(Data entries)
((

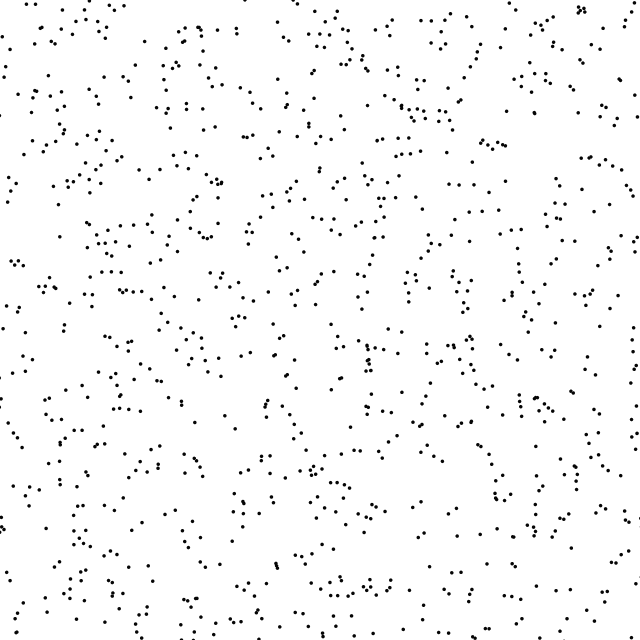
Write a WebGL 1 fragment shader that draws this pattern.

```glsl
precision highp float;
// Small black dots scattered in loose, irregular clusters on white.

uniform vec2 u_resolution;

#define CELLS 22.0         // cluster cells along the canvas height
#define SLOTS 4            // most dots in one cluster
#define KEEP 0.52          // chance that a slot holds a dot
#define SPREAD 0.021       // cluster radius, in canvas heights
#define DOT_RADIUS 0.0027  // in canvas heights
#define INK vec3(0.02)
#define PAPER vec3(1.0)

vec3 hash3(vec3 p) {
  p = fract(p * vec3(0.1031, 0.1030, 0.0973));
  p += dot(p, p.yxz + 33.33);
  return fract((p.xxy + p.yxx) * p.zyx);
}

// Offset spread evenly over the unit disk.
vec2 diskPoint(vec2 h) {
  float angle = 6.28319 * h.x;
  return sqrt(h.y) * vec2(cos(angle), sin(angle));
}

// Distance from p to the centre of the nearest dot.
float nearestDot(vec2 p) {
  vec2 home = floor(p * CELLS);
  float nearest = 1.0;
  for (int y = -1; y <= 1; y++) {
    for (int x = -1; x <= 1; x++) {
      vec2 cell = home + vec2(float(x), float(y));
      vec2 seed = cell + 57.0;
      vec2 cluster = (cell + hash3(vec3(seed, 7.0)).xy) / CELLS;
      for (int i = 0; i < SLOTS; i++) {
        vec3 h = hash3(vec3(seed, 19.0 + 13.0 * float(i)));
        vec2 center = cluster + SPREAD * diskPoint(h.xy);
        if (h.z < KEEP) nearest = min(nearest, distance(p, center));
      }
    }
  }
  return nearest;
}

void main() {
  float pixel = 1.0 / u_resolution.y;
  vec2 p = gl_FragCoord.xy * pixel;

  // One-pixel antialiased rim
  float coverage = clamp(0.5 + (DOT_RADIUS - nearestDot(p)) / pixel, 0.0, 1.0);
  gl_FragColor = vec4(mix(PAPER, INK, coverage), 1.0);
}
```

))

**Try it**
Would you copy out each line of the records above where the word "canvas" occurs?

**Response to this exercise**
#define CELLS 22.0         // cluster cells along the canvas height
#define SPREAD 0.021       // cluster radius, in canvas heights
#define DOT_RADIUS 0.0027  // in canvas heights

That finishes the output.